Staphylococcus aureus is a common bacterium present on skin and in mucous membranes in 20-30% of healthy people. It may sometimes cause infections in humans, typically local skin and wound infections but occasionally more severe infections in the body. Some strains of this bacterium have, however, developed a resistance to beta-lactam antibiotics which includes penicillins and are used for the treatment of many infections. These are called Meticillin-resistant Staphylococcus aureus (MRSA).
Humans mainly acquire MRSA through direct contact between infected humans or contact with medical devices and equipment. MRSA is especially problematic in hospitals where patients with weakened immune systems are at greater risk of infection than the general public.

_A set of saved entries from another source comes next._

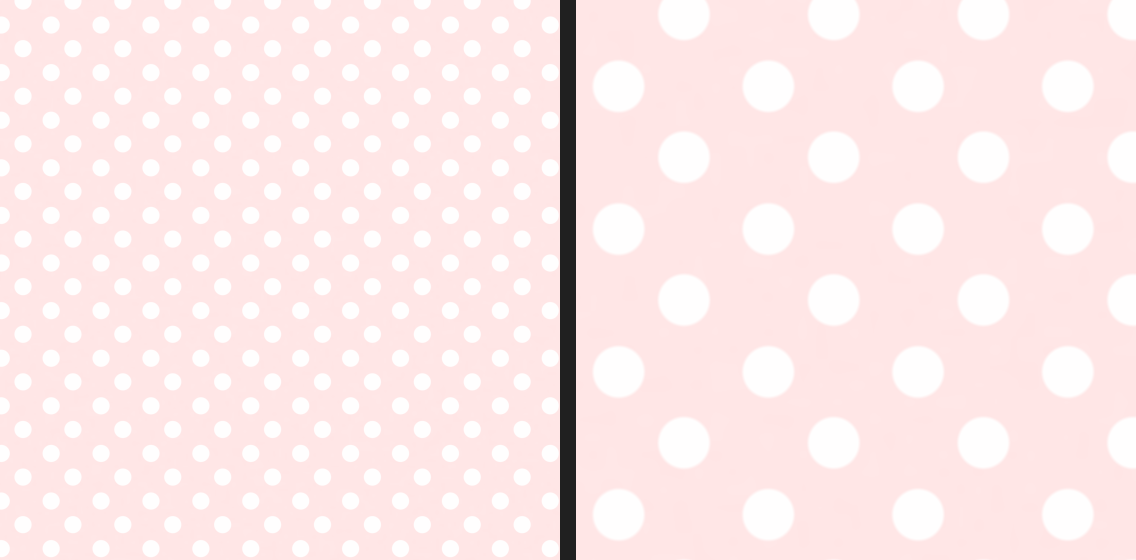
Left, the full canvas; right, a detail of the centre.
A three.js fragment shader for this pattern:

```glsl
varying vec2 vUv;

const vec3 GROUND_COLOR = vec3(1.0, 0.902, 0.902);
const vec3 DOT_COLOR = vec3(1.0, 0.997, 0.996);
const vec2 PITCH = vec2(0.08913, 0.0850);       // spacing of each dot lattice
const vec2 FIRST_LATTICE = vec2(0.0411, 0.0631); // one dot center per lattice
const vec2 SECOND_LATTICE = vec2(0.0022, 0.0203);
const float DOT_RADIUS = 0.0153;
const float EDGE_SOFTNESS = 0.0013;
const float MOTTLE_CELLS = 96.0;
const float MOTTLE_STRENGTH = 0.006;

float hash(vec2 p) {
  vec3 q = fract(vec3(p.xyx) * 0.1031);
  q += dot(q, q.yzx + 33.33);
  return fract((q.x + q.y) * q.z);
}

float valueNoise(vec2 p) {
  vec2 cell = floor(p);
  vec2 t = fract(p);
  t = t * t * (3.0 - 2.0 * t);
  float low = mix(hash(cell), hash(cell + vec2(1.0, 0.0)), t.x);
  float high = mix(hash(cell + vec2(0.0, 1.0)), hash(cell + vec2(1.0)), t.x);
  return mix(low, high, t.y);
}

// Signed distance to the nearest dot of a rectangular lattice
float latticeDistance(vec2 p, vec2 center) {
  vec2 offset = (fract((p - center) / PITCH + 0.5) - 0.5) * PITCH;
  return length(offset) - DOT_RADIUS;
}

void main() {
  // Two interleaved lattices form the staggered rows
  float dist = min(latticeDistance(vUv, FIRST_LATTICE),
                   latticeDistance(vUv, SECOND_LATTICE));
  float dotMask = 1.0 - smoothstep(-EDGE_SOFTNESS, EDGE_SOFTNESS, dist);

  // Barely visible unevenness of the pink ground
  float mottle = (valueNoise(vUv * MOTTLE_CELLS) - 0.5) * MOTTLE_STRENGTH;
  vec3 ground = GROUND_COLOR + vec3(0.0, mottle, mottle);

  gl_FragColor = vec4(mix(ground, DOT_COLOR, dotMask), 1.0);
}
```
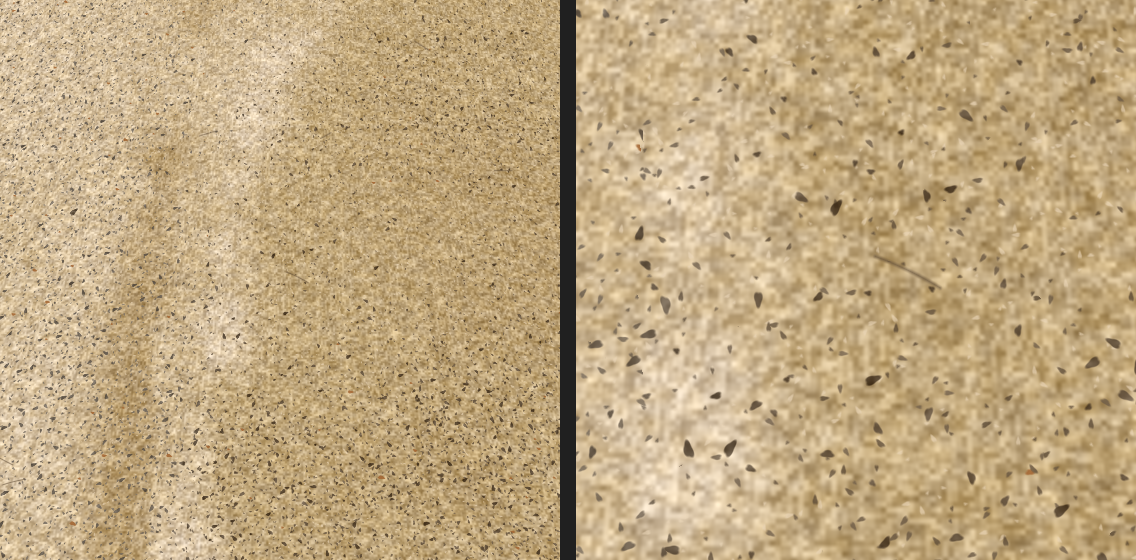
Left, the full canvas; right, a detail of the centre.
Give the GLSL for this texture, as a WebGL 1 fragment shader.

```glsl
precision highp float;
// Weathered sandy concrete with exposed dark pebbles, seen in slight perspective.
uniform vec2 u_resolution;

const vec3 OCHRE = vec3(0.755, 0.655, 0.480);
const vec3 SAND  = vec3(0.825, 0.735, 0.590);
const vec3 CHALK = vec3(0.875, 0.795, 0.680);
const vec3 STAIN = vec3(0.700, 0.590, 0.410);
const vec3 UMBER = vec3(0.300, 0.225, 0.140);
const vec3 SLATE = vec3(0.390, 0.365, 0.335);
const vec3 RUST  = vec3(0.640, 0.400, 0.200);

float hash(vec2 p) {
  return fract(sin(dot(p, vec2(127.1, 311.7))) * 43758.55);
}

vec2 hash2(vec2 p) {
  return vec2(hash(p), hash(p + 57.3));
}

float noise(vec2 p) {
  vec2 i = floor(p), f = fract(p);
  f = f * f * (3.0 - 2.0 * f);
  return mix(mix(hash(i), hash(i + vec2(1.0, 0.0)), f.x),
             mix(hash(i + vec2(0.0, 1.0)), hash(i + vec2(1.0, 1.0)), f.x), f.y);
}

float fbm(vec2 p) {
  float sum = 0.0, amp = 0.5;
  for (int i = 0; i < 4; i++) {
    sum += amp * noise(p);
    p = p * 2.03 + 17.1;
    amp *= 0.5;
  }
  return sum / 0.9375;
}

vec2 rotate(vec2 p, float a) {
  float c = cos(a), s = sin(a);
  return vec2(c * p.x + s * p.y, c * p.y - s * p.x);
}

// Soft bump around zero
float bump(float d, float width) {
  return exp(-d * d / (width * width));
}

// Scattered lumpy ellipses: x = coverage, y = random tone of the stone
vec2 pebbles(vec2 ground, float cells, float density, float size, float blur) {
  vec2 p = ground * cells, cell = floor(p), stone = vec2(0.0);
  for (int j = -1; j <= 1; j++) {
    for (int i = -1; i <= 1; i++) {
      vec2 id = cell + vec2(float(i), float(j));
      vec2 rnd = hash2(id + cells);
      vec2 d = rotate(p - id - hash2(id + 3.7 * cells), 6.283 * rnd.x);
      d.y *= 1.2 + 0.8 * rnd.y;
      float lumps = 1.0 + 0.16 * sin(3.0 * atan(d.y, d.x + 0.0001) + 9.0 * rnd.y);
      float radius = size * (0.45 + 0.85 * rnd.y * rnd.y) * lumps;
      float edge = blur * cells;
      float cover = 1.0 - smoothstep(-edge, edge, length(d) - radius);
      cover *= step(hash(id + 91.7), density);
      if (cover > stone.x) stone = vec2(cover, rnd.x);
    }
  }
  return stone;
}

// Thin, slightly bent dry stems
float twigs(vec2 uv, float blur) {
  float cover = 0.0;
  for (int i = 0; i < 7; i++) {
    vec2 seed = vec2(float(i), 4.3), rnd = hash2(seed + 8.0);
    vec2 d = rotate(uv - hash2(seed), 1.8 * rnd.x - 0.7);
    float halfLength = 0.009 + 0.014 * rnd.y;
    d.y += 6.0 * (rnd.y - 0.5) * d.x * d.x;
    float dist = length(vec2(max(abs(d.x) - halfLength, 0.0), d.y)) - 0.0007;
    cover = max(cover, 1.0 - smoothstep(-blur, blur, dist));
  }
  return cover;
}

void main() {
  vec2 uv = gl_FragCoord.xy / u_resolution;
  float depth = 1.0 - 0.4 * uv.y;
  vec2 ground = vec2((uv.x - 0.5) / depth, -2.5 * log(depth)) + 2.0;
  float blur = max(0.8 / u_resolution.y, 0.0011) / depth;

  // Broad weathering: bleached left side, chalky streak and damp stains
  float patches = fbm(uv * 7.0 + 2.0), clouds = fbm(uv * 3.5 + 31.0);
  float streak = uv.x - 0.34 - 0.2 * uv.y * uv.y + 0.16 * (clouds - 0.5);
  float bleached = 1.0 - smoothstep(-0.12, 0.10, streak);
  vec3 color = mix(OCHRE, SAND, bleached);
  color = mix(color, CHALK, bump(streak, 0.065) * smoothstep(0.32, 0.65, patches));
  color = mix(color, CHALK, 0.6 * bump(uv.x - 0.02, 0.22) * smoothstep(0.3, 0.7, clouds));
  color = mix(color, STAIN, 0.85 * bump(streak + 0.13, 0.06) * smoothstep(0.4, 0.62, fbm(uv * 6.0 + 71.0)));
  color = mix(color, STAIN, 0.45 * smoothstep(0.05, 0.5, streak) * smoothstep(0.3, 0.7, patches));

  // Sandy grain, from coarse mottling to single grains
  float grain = 0.09 * (noise(ground * 60.0) - 0.5) + 0.17 * (noise(ground * 135.0) - 0.5)
              + 0.21 * (noise(ground * 260.0 + 9.0) - 0.5);
  color += grain * vec3(0.95, 1.0, 1.05);
  color += 0.05 * (noise(ground * 95.0 + 40.0) - 0.5) * vec3(-0.4, 0.0, 1.0);

  // Stones crowd the lower right and the left, and thin out in the middle
  float lowerRight = smoothstep(0.25, 0.6, uv.x + 0.2 * clouds) * (1.0 - smoothstep(0.1, 0.55, uv.y));
  float leftSide = 1.0 - smoothstep(0.1, 0.45, uv.x);
  float upperRight = bump(uv.y - 0.82, 0.13) * smoothstep(0.3, 0.6, uv.x);
  float density = 0.12 + 0.48 * lowerRight + 0.32 * leftSide + 0.22 * upperRight;
  density *= 0.35 + 1.3 * fbm(uv * 9.0 + 53.0);

  vec2 chips = pebbles(ground, 150.0, 0.10, 0.36, blur);
  vec2 specks = pebbles(ground + 5.0, 105.0, 0.85 * density, 0.29, blur);
  vec2 stones = pebbles(ground, 54.0, density, 0.27, blur);
  vec2 blots = pebbles(ground + 3.0, 7.0, 0.10, 0.062, blur);
  float slateShare = 0.15 + 0.6 * bleached;
  color = mix(color, CHALK + 0.05, 0.6 * chips.x);
  color = mix(color, mix(UMBER, SLATE, slateShare) + 0.12 * specks.y, 0.75 * specks.x);
  vec3 stoneColor = mix(UMBER, SLATE, slateShare) + 0.14 * (stones.y - 0.3) + 0.5 * grain;
  stoneColor = mix(stoneColor, RUST, step(0.93, stones.y));
  color = mix(color, stoneColor, 0.88 * stones.x);
  color = mix(color, mix(UMBER, SLATE, 0.4) + grain, 0.85 * blots.x);

  color = mix(color, UMBER + 0.08, 0.7 * twigs(uv, blur));
  gl_FragColor = vec4(clamp(color, 0.0, 1.0), 1.0);
}
```
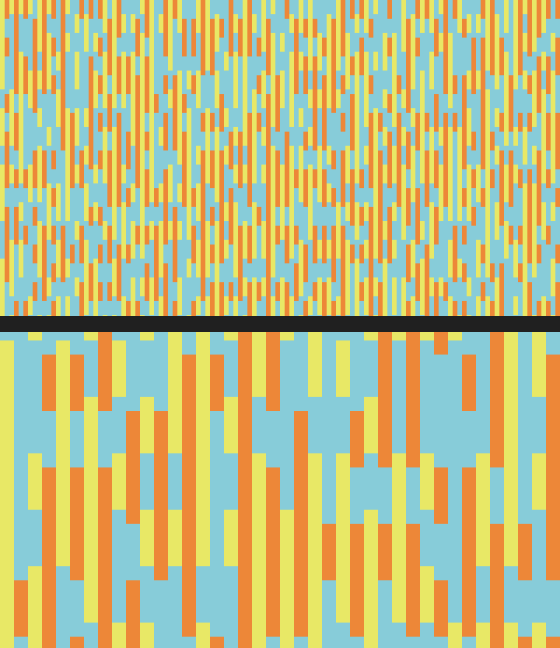
Top: the whole. Bottom: its middle third, enlarged.
This pattern is drawn by a Shadertoy shader. Its source:

```glsl
// Upright broken stripes on a flat ground: even columns yellow, odd columns orange.
// Each column is cut into equal cells, filled or left empty by a hash; runs of
// filled cells join into bars. Edges are smoothed by exact pixel coverage.

#define COLUMNS 120.0        // columns across the canvas
#define ROWS 16.8            // cells down the canvas
#define YELLOW_SHIFT 0.25    // rise of the yellow cells, in cells
#define YELLOW_FILL 0.61     // share of filled yellow cells
#define ORANGE_FILL 0.56     // share of filled orange cells
#define GROUND vec3(0.53, 0.80, 0.85)
#define YELLOW vec3(0.91, 0.91, 0.40)
#define ORANGE vec3(0.93, 0.53, 0.22)

float hash(vec2 p) {
    return fract(sin(dot(p, vec2(127.1, 311.7))) * 43758.5453);
}

// Part of a footprint of the given width, centred on x, beyond its first unit cell
float nextCellShare(float x, float width, out float cell) {
    float start = x - 0.5 * width;
    cell = floor(start);
    return clamp((start + width - cell - 1.0) / width, 0.0, 1.0);
}

// Colour of one column at a depth below the top, filtered over the pixel height
vec3 columnColor(float column, float depth, float pixelHeight) {
    bool isYellow = mod(column, 2.0) < 0.5;
    float fill = isYellow ? YELLOW_FILL : ORANGE_FILL;
    float shift = isYellow ? YELLOW_SHIFT : 0.0;

    float row;
    float share = nextCellShare(depth + shift, pixelHeight, row);
    float upper = step(hash(vec2(column, row)), fill);
    float lower = step(hash(vec2(column, row + 1.0)), fill);
    return mix(GROUND, isYellow ? YELLOW : ORANGE, mix(upper, lower, share));
}

void mainImage(out vec4 fragColor, in vec2 fragCoord) {
    vec2 uv = fragCoord / iResolution.xy;
    vec2 grid = vec2(COLUMNS, ROWS);
    vec2 pixel = grid / iResolution.xy;
    vec2 pos = vec2(uv.x, 1.0 - uv.y) * grid;

    // Blend the two columns that the pixel may straddle
    float column;
    float share = nextCellShare(pos.x, pixel.x, column);
    vec3 left = columnColor(column, pos.y, pixel.y);
    vec3 right = columnColor(column + 1.0, pos.y, pixel.y);
    fragColor = vec4(mix(left, right, share), 1.0);
}
```
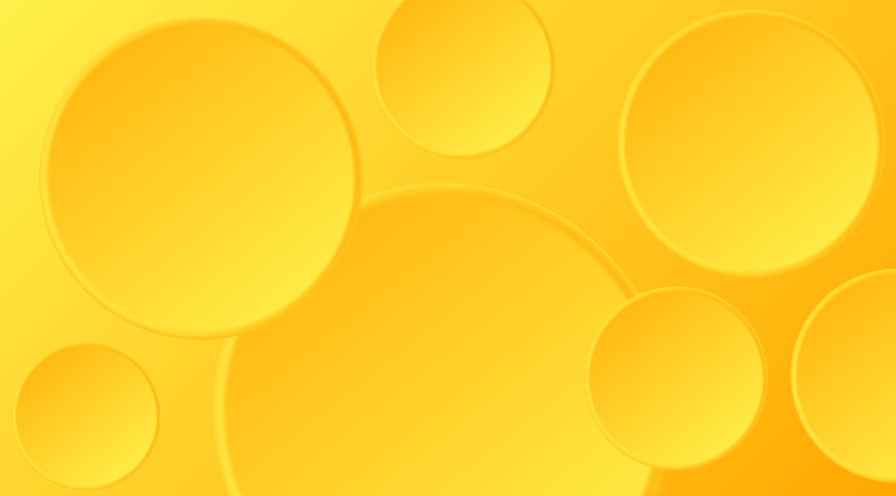
This background is drawn by a Shadertoy shader. Its source:

```glsl
// Seven shallow dishes with rounded rims on a golden diagonal gradient.
// One orange-to-yellow ramp colours everything; each dish is a signed
// distance disc with a tilted face gradient and a softly lit rim band.

const vec3 ORANGE = vec3(1.0, 0.66, 0.0);
const vec3 YELLOW = vec3(1.0, 0.94, 0.29);
const vec2 FACE_SLOPE = vec2(0.62, -0.78);
const float RIM_WIDTH = 0.065; // share of the dish radius

// Centre and radius in canvas heights, from back to front
const int DISH_COUNT = 7;
const vec3 DISHES[DISH_COUNT] = vec3[](
    vec3(0.890, 0.169, 0.462),
    vec3(0.405, 0.641, 0.326),
    vec3(0.934, 0.866, 0.186),
    vec3(1.515, 0.710, 0.270),
    vec3(1.363, 0.237, 0.185),
    vec3(1.810, 0.242, 0.216),
    vec3(0.174, 0.161, 0.150)
);

vec3 goldRamp(float t) {
    return mix(ORANGE, YELLOW, clamp(t, 0.0, 1.0));
}

// Brightness on the rim; across runs from -1 (inner) to 1 (outer)
float rimTone(vec2 outward, float across) {
    float crest = dot(outward, vec2(-0.85, -0.3)) * (1.0 - across * across);
    float slope = dot(outward, vec2(-0.1, 0.9)) * across;
    return 0.54 + 0.31 * crest + 0.26 * slope;
}

// Brightness inside a dish; local is scaled so that the edge has length 1
float dishTone(vec2 local) {
    float dist = length(local);
    vec2 outward = local / max(dist, 1e-4);
    float band = (dist - 1.0 + RIM_WIDTH) / RIM_WIDTH;
    float face = 0.59 + 0.36 * dot(local, FACE_SLOPE);
    float rim = rimTone(outward, clamp(2.0 * band - 1.0, -1.0, 1.0));
    return mix(face, rim, smoothstep(-0.15, 0.45, band));
}

void mainImage(out vec4 fragColor, in vec2 fragCoord) {
    vec2 p = fragCoord / iResolution.y;
    float aspect = iResolution.x / iResolution.y;
    float pixel = 1.0 / iResolution.y;

    // Backdrop: bright upper left to deep lower right
    float tone = 1.0 - (p.x + 1.0 - p.y) / (aspect + 1.0);

    // Dishes, layered over one another
    for (int i = 0; i < DISH_COUNT; i++) {
        vec3 dish = DISHES[i];
        vec2 offset = p - dish.xy;
        float edge = length(offset) - dish.z;
        float cover = smoothstep(0.75 * pixel, -0.75 * pixel, edge);
        tone = mix(tone, dishTone(offset / dish.z), cover);
    }

    fragColor = vec4(goldRamp(tone), 1.0);
}
```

A specific MRSA strain (CC398) has been reported to occur in food-producing animals, most often in intensively reared pigs, veal calves and chickens, and has also been found in horses and companion animals. EFSA’s Panel on Biological Hazards found that food may be contaminated by CC398, but it has not been associated with food-borne intoxications. However, in areas where MRSA prevalence in food-producing animals is high, people in contact with live animals are at greater risk of acquiring CC398 than the general population, although infections are rare.